** DIRECTIONS FOR THIS TASK **
Scan the entries below and return each line that contains "bows".

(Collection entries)

□ □ □ □ □

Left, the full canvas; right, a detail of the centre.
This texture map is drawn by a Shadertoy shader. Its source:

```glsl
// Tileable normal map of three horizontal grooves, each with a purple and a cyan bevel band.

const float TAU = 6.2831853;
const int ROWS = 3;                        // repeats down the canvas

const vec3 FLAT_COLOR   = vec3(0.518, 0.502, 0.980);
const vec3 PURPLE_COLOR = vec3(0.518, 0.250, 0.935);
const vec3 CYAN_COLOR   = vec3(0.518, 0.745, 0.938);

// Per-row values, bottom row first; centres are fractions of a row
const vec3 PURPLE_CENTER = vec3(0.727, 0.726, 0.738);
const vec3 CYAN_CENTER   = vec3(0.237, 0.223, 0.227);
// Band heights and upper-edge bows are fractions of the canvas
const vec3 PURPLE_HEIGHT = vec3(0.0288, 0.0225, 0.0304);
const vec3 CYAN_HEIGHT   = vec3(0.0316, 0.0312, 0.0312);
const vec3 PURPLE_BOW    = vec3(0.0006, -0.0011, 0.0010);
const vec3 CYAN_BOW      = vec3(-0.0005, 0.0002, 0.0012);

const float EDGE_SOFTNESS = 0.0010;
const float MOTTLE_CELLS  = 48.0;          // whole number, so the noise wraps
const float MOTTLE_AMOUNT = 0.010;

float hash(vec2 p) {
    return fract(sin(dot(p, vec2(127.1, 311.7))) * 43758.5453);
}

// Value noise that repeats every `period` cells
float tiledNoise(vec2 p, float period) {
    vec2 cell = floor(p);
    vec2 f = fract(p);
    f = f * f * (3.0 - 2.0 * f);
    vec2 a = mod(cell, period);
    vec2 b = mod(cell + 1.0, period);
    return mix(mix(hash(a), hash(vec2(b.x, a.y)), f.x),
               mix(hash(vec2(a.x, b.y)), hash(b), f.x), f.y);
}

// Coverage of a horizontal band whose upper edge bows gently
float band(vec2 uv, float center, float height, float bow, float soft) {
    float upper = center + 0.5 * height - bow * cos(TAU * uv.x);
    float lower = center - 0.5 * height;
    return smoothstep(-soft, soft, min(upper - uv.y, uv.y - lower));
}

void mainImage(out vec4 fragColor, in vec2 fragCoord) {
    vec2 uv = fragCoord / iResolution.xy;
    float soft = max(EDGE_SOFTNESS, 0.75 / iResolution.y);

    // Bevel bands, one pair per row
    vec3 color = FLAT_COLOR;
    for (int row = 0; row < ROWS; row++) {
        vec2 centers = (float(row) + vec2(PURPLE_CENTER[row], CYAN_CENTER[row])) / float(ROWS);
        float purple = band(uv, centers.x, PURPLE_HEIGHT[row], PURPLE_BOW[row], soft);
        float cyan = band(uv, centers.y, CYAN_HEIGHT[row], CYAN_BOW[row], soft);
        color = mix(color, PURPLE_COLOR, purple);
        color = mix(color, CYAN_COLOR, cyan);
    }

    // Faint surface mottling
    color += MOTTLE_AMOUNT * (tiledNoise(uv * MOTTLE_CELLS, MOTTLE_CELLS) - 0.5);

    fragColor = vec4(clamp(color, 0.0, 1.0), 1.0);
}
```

□ □ □ □ □

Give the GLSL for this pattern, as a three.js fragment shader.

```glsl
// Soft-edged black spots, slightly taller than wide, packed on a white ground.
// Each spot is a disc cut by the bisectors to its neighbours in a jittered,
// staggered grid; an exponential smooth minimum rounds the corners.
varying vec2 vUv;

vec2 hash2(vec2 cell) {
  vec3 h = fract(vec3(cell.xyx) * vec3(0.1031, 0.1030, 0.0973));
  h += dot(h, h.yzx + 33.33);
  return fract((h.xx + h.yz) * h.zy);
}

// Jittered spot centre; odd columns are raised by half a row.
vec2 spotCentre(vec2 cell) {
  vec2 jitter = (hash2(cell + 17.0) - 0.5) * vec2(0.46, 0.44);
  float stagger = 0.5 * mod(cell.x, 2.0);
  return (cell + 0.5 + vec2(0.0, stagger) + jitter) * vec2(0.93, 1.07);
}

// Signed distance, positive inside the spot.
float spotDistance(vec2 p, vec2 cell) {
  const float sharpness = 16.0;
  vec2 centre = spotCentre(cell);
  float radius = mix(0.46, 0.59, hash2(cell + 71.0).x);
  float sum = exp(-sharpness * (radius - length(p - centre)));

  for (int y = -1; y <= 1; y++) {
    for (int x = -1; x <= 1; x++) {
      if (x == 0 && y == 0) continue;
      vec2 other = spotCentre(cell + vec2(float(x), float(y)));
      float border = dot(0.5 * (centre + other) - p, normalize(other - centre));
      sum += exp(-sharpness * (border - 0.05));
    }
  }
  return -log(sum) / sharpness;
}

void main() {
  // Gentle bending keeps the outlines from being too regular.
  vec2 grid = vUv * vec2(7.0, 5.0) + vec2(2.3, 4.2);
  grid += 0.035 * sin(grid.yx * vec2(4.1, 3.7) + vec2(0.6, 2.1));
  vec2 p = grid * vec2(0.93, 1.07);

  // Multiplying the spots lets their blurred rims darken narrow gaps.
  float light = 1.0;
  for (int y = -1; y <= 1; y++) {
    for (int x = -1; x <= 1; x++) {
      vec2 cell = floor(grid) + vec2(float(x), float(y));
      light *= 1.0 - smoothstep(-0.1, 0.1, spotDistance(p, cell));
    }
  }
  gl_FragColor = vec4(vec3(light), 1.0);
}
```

□ □ □ □ □

** TASK RESPONSE **
// Band heights and upper-edge bows are fractions of the canvas
// Coverage of a horizontal band whose upper edge bows gently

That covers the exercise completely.